In celebration of Black History Month, the UNB Art Centre is pleased to welcome Sylvia D. Hamilton to Memorial Hall for a poetry reading on Thursday, February 5 at 7:00 PM. She is an award-winning filmmaker and acclaimed poet. Dr. Hamilton’s films have been screened on CBC, TVO, the Knowledge Channel, and on university campuses across the country. She has been honoured with many awards for her work, including a Gemini award, the CBC Television Pioneer Award, and Nova Scotia’s Portia White Prize for Excellence. Her collection of poetry, And I Alone Escaped to Tell You, was published by Gaspereau Press in 2014.
Much of Dr. Hamilton’s work exposes the systemic racism that Black Canadians have experienced across the country. Her collection of poems, And I Alone Escaped to Tell You, deals with the settlement of African peoples in Nova Scotia, and discusses the complex layers of the lives of early Black Nova Scotians and the generations that followed.
In addition to the reading, there will be a talk, and a lunchtime film series that will run from Monday, February 2 to Friday, February 6, screening Dr. Hamilton’s films as well as others related to the Black History of Canada. All films will be screened at Memorial Hall, starting at 12:00 PM.
On Monday, February 2, the UNB Art Centre will be screening Black Mother, Black Daughter (Dir: Sylvia Hamilton & Claire Prieto | National Film Board of Canada | Canada | 29 minutes). This film explores the lives of Black women in Nova Scotia, and the heritage they pass on to their daughters.
On Tuesday, February 3, the film will be Remember Africville (Dir: Shelagh Mackenzie | National Film Board of Canada | Canada | 35 minutes), a short film about Africville that was uprooted in the 1960s. Through archival photographs and films, Remember Africville tells the story of the relocation.
On Wednesday, February 4, join us for Journey to Justice (Dir: Roger McTair | National Film Board of Canada | Canada | 47 minutes), a documentary film profiling 6 Canadians who were instrumental in the legal battle for civil rights in Canada.
On Thursday, February 5, the film will be Sylvia Hamilton’s film Little Black Schoolhouse (Dir: Sylvia Hamilton | Maroon Films | Canada | 60 minutes), which exposes the segregation of schools in Nova Scotia and Ontario.

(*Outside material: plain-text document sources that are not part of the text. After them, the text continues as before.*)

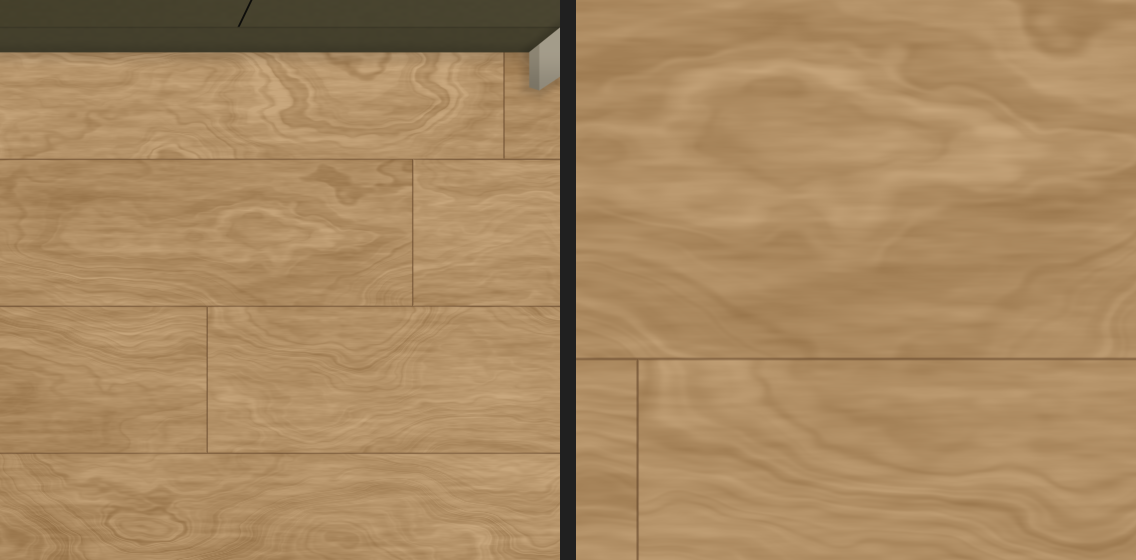
Left, the full canvas; right, a detail of the centre.
A WebGL 1 fragment shader for this texture:

```glsl
precision highp float;
uniform vec2 u_resolution;

float hash(vec2 p) {
  vec3 q = fract(p.xyx * vec3(0.1031, 0.103, 0.0973));
  q += dot(q, q.yzx + 33.33);
  return fract((q.x + q.y) * q.z);
}

float noise(vec2 p) {
  vec2 i = floor(p), f = fract(p);
  f = f * f * (3.0 - 2.0 * f);
  return mix(mix(hash(i), hash(i + vec2(1, 0)), f.x),
             mix(hash(i + vec2(0, 1)), hash(i + vec2(1, 1)), f.x), f.y);
}

float fbm(vec2 p) {
  float sum = 0.0, amp = 0.5;
  for (int i = 0; i < 4; i++) {
    sum += amp * noise(p);
    p = mat2(1.96, 0.42, -0.42, 1.96) * p + 17.3;
    amp *= 0.5;
  }
  return sum;
}

// Oak tone from 0 (dark) to 1 (light); seed differs for each plank
float oakTone(vec2 p, float seed) {
  vec2 q = p + vec2(seed * 37.0, seed * 61.0);

  // Growth rings are fine contours of a stretched, warped height field
  vec2 warp = vec2(noise(q * vec2(5.0, 9.0)), noise(q * vec2(6.0, 11.0) + 31.0)) - 0.5;
  vec2 w = q + warp * vec2(0.12, 0.03);
  float height = 1.3 * noise(w * vec2(3.0, 6.5)) + 0.55 * noise(w * vec2(7.0, 13.0) + 5.0)
               + 0.09 * noise(q * vec2(26.0, 50.0)) + 0.03 * noise(q * vec2(60.0, 110.0))
               + 2.6 * q.y;
  float rings = noise(vec2(height * 30.0, seed * 50.0)) - 0.5;
  float fineRings = noise(vec2(height * 56.0, seed * 70.0 + 4.0)) - 0.5;
  float bands = noise(vec2(height * 7.0, seed * 90.0)) - 0.5;
  float figure = smoothstep(0.2, 0.75, noise(q * vec2(3.0, 6.0) + 9.0));

  // Straight fibres and soft broad tone
  float fibre = fbm(q * vec2(12.0, 120.0)) - 0.47;
  float pores = noise(q * vec2(70.0, 300.0)) - 0.5;
  float blotch = fbm(q * vec2(3.0, 8.0) + 21.0) - 0.47;

  return 0.52 + rings * mix(0.16, 0.40, figure) + fineRings * mix(0.12, 0.24, figure)
       + bands * 0.24 + fibre * 0.55 + pores * 0.12 + blotch * 0.50;
}

vec3 floorColor(vec2 p, float px) {
  // Rows of wide planks with staggered end joints
  float v = (0.7155 - p.y) / 0.2625;
  float row = floor(v) + 1.0;
  float joint = 0.900 - 0.061 * row - 0.102 * row * row;
  float seed = hash(vec2(row + 3.0, step(joint, p.x) * 5.0 + 2.0));

  float tone = oakTone(p, seed) + (seed - 0.5) * 0.10;
  tone -= 0.14 * smoothstep(0.55, 0.0, length(p * vec2(1.0, 1.5)));
  tone += 0.08 * smoothstep(0.7, 0.1, length(p - vec2(0.65, 0.42)));
  vec3 color = mix(vec3(0.575, 0.435, 0.270), vec3(0.785, 0.655, 0.490), clamp(tone, 0.0, 1.0));

  // Seams: long joints are fainter and less even than end joints
  float rowGap = abs(fract(v + 0.5) - 0.5) * 0.2625;
  float rowSeam = 1.0 - smoothstep(0.0, 0.0008 + px, rowGap);
  float endSeam = 1.0 - smoothstep(0.0, 0.0007 + px, abs(p.x - joint));
  float seam = max(rowSeam * mix(0.40, 0.70, noise(p * vec2(14.0, 3.0))), endSeam * 0.65);
  color = mix(color, vec3(0.40, 0.28, 0.17), seam);

  // Shade beside the plinth
  return color * (1.0 - 0.12 * smoothstep(0.875, 0.908, p.y));
}

vec3 cabinetColor(vec2 p, float px) {
  vec3 plinth = vec3(0.258, 0.242, 0.168) * mix(0.92, 1.03, smoothstep(0.905, 0.930, p.y));
  vec3 door = mix(vec3(0.270, 0.252, 0.170), vec3(0.288, 0.270, 0.190), p.x);
  float isDoor = smoothstep(0.952 - px, 0.952 + px, p.y);
  vec3 color = mix(plinth, door, isDoor) * (0.985 + 0.03 * noise(p * vec2(90.0, 160.0)));
  color *= 1.0 - 0.12 * (1.0 - smoothstep(0.0, 0.001 + px, abs(p.y - 0.951)));

  // Slanted gap between the doors
  float gap = abs(p.x - 0.427 - (p.y - 0.954) * 0.48);
  return mix(color, vec3(0.05, 0.05, 0.04), isDoor * (1.0 - smoothstep(0.0005, 0.0005 + 1.5 * px, gap)));
}

void main() {
  vec2 p = gl_FragCoord.xy / u_resolution;
  float px = 1.0 / min(u_resolution.x, u_resolution.y);

  vec3 color = mix(floorColor(p, px), cabinetColor(p, px),
                   smoothstep(0.9065 - px, 0.9065 + px, p.y));

  // Pale leg at the right edge
  float top = 0.907 + (p.x - 0.945) * 0.8;
  float bottom = max(0.8385 + (p.x - 0.963) * 0.66, 0.844 - (p.x - 0.945) * 0.3);
  float inside = min(p.x - 0.945, min(top - p.y, p.y - bottom));
  vec3 leg = mix(vec3(0.55, 0.52, 0.45), vec3(0.64, 0.61, 0.54), smoothstep(0.961, 0.965, p.x));
  leg *= 0.88 + 0.12 * smoothstep(0.84, 0.91, p.y);
  color *= 1.0 - 0.14 * smoothstep(-0.025, 0.0, inside);
  color = mix(color, leg, smoothstep(-px, px, inside));

  gl_FragColor = vec4(color, 1.0);
}
```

The policies of segregation officially ended in the provinces in 1954 and 1964, respectively, but remained in operation as late as 1983, when the last segregated school closed in Nova Scotia. Dr. Hamilton will be present at the film, and participate in a question and answer session following the screening.
On Friday, February 6, the final film in the series, Speak it! From the Heart of Black Nova Scotia (Dir: Sylvia Hamilton | National Film Board of Canada | Canada | 28 minutes), is also one of Sylvia Hamilton’s films. This piece looks at Black Nova Scotians at a predominately white high school in Halifax, the racism they experienced there, and the educational and cultural programs they develop to build self-esteem and cultural awareness.

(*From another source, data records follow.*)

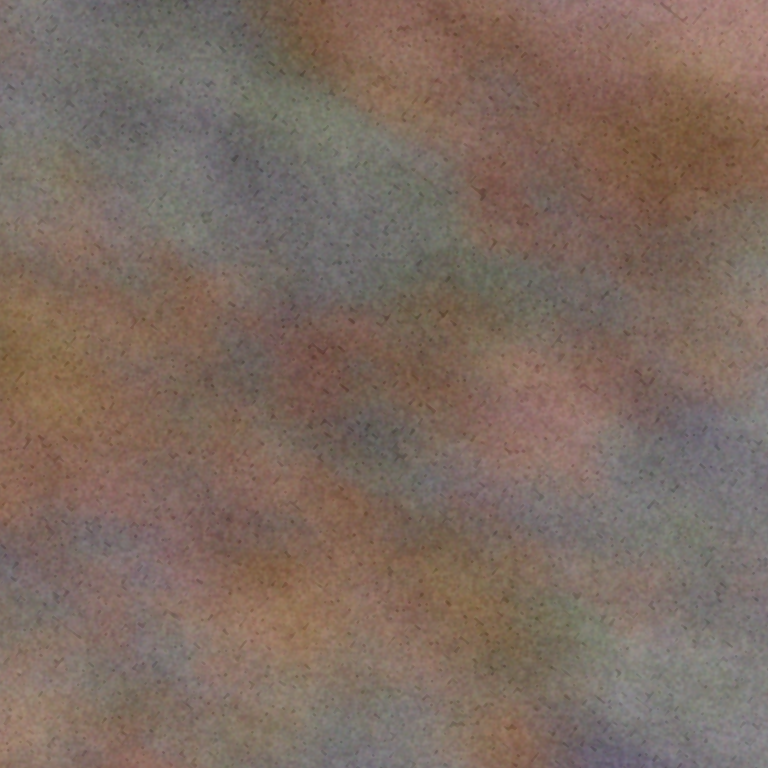
Reproduce this texture procedurally as a Shadertoy shader.

```glsl
// Weathered stone: soft clouds of rust drifting over warm and cool grey, with fine grain.
// Rotated octaves of value noise drive rust cover, brightness and tint separately;
// small rotated noise layers add soft speckles and faint colour grain.

#define GREY vec3(0.458, 0.450, 0.444)
#define RUST vec3(0.560, 0.424, 0.362)
#define TINT vec3(0.010, 0.060, -0.130)
#define CLOUD_CELLS vec2(3.0, 4.3)
#define CLOUD_ANGLE 0.45
#define RUST_RANGE vec2(0.33, 0.70)
#define LIGHT_CONTRAST 0.30
#define GRAIN_CELLS 180.0
#define GRAIN_CONTRAST 0.115
#define COLOUR_GRAIN 0.055
#define SPECK_DEPTH 0.07

float hash(vec2 p) {
    vec3 q = fract(p.xyx * 0.1031);
    q += dot(q, q.yzx + 33.33);
    return fract((q.x + q.y) * q.z);
}

mat2 rotation(float angle) {
    float c = cos(angle), s = sin(angle);
    return mat2(c, -s, s, c);
}

// Value noise with smooth second derivatives.
float noise(vec2 p) {
    vec2 cell = floor(p), f = fract(p);
    f = f * f * f * (f * (f * 6.0 - 15.0) + 10.0);
    float low = mix(hash(cell), hash(cell + vec2(1.0, 0.0)), f.x);
    float high = mix(hash(cell + vec2(0.0, 1.0)), hash(cell + 1.0), f.x);
    return mix(low, high, f.y);
}

// Octaves are turned against each other to hide the lattice.
float clouds(vec2 p) {
    mat2 turn = rotation(0.65);
    float sum = 0.0, weight = 0.5, total = 0.0;
    for (int i = 0; i < 5; i++) {
        sum += weight * noise(p);
        total += weight;
        weight *= 0.5;
        p = turn * p * 2.03 + vec2(17.3, 9.1);
    }
    return sum / total;
}

// Soft grain centred on zero.
float grain(vec2 uv, float seed) {
    vec2 p = rotation(0.5 + seed) * uv * GRAIN_CELLS + seed * 37.0;
    float coarse = noise(p * 0.55 + 61.0);
    float fine = noise(rotation(0.8) * p * 1.35);
    return 0.45 * noise(p) + 0.2 * coarse + 0.35 * fine - 0.5;
}

void mainImage(out vec4 fragColor, in vec2 fragCoord) {
    vec2 uv = fragCoord / iResolution.y;
    vec2 p = rotation(-CLOUD_ANGLE) * uv;
    p = vec2(p.x, -p.y) * CLOUD_CELLS;

    // Broad patches of rust, brightness and olive or violet tint.
    float rust = smoothstep(RUST_RANGE.x, RUST_RANGE.y, clouds(p + 23.7));
    float light = clouds(p * 1.15 + 71.4) - 0.5;
    float tint = clouds(p * 1.4 + 112.9) - 0.5;
    vec3 colour = mix(GREY, RUST, rust);
    colour += light * LIGHT_CONTRAST + tint * TINT;

    // Fine speckle, faint colour grain and sparse dark pits.
    colour += grain(uv, 1.0) * GRAIN_CONTRAST;
    vec3 chroma = vec3(grain(uv, 2.0), grain(uv, 3.0), grain(uv, 4.0));
    colour += chroma * COLOUR_GRAIN;
    float pits = noise(rotation(0.9) * uv * GRAIN_CELLS * 0.9 + 151.0);
    colour -= SPECK_DEPTH * smoothstep(0.80, 1.0, pits);

    fragColor = vec4(clamp(colour, 0.0, 1.0), 1.0);
}
```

On Friday, February 6, 12:30-1:50 p.m., Sylvia Hamilton will be giving a talk titled “Education: A Passport for the Future” at Marshall d’Avray Hall room 356.
The UNB Art Centre is located at Memorial Hall, 9 Bailey Drive, University of New Brunswick, Fredericton. The galleries are open 9:00 AM – 4:00 PM weekdays and for special events. Admission is free to members of the public. Everyone welcome!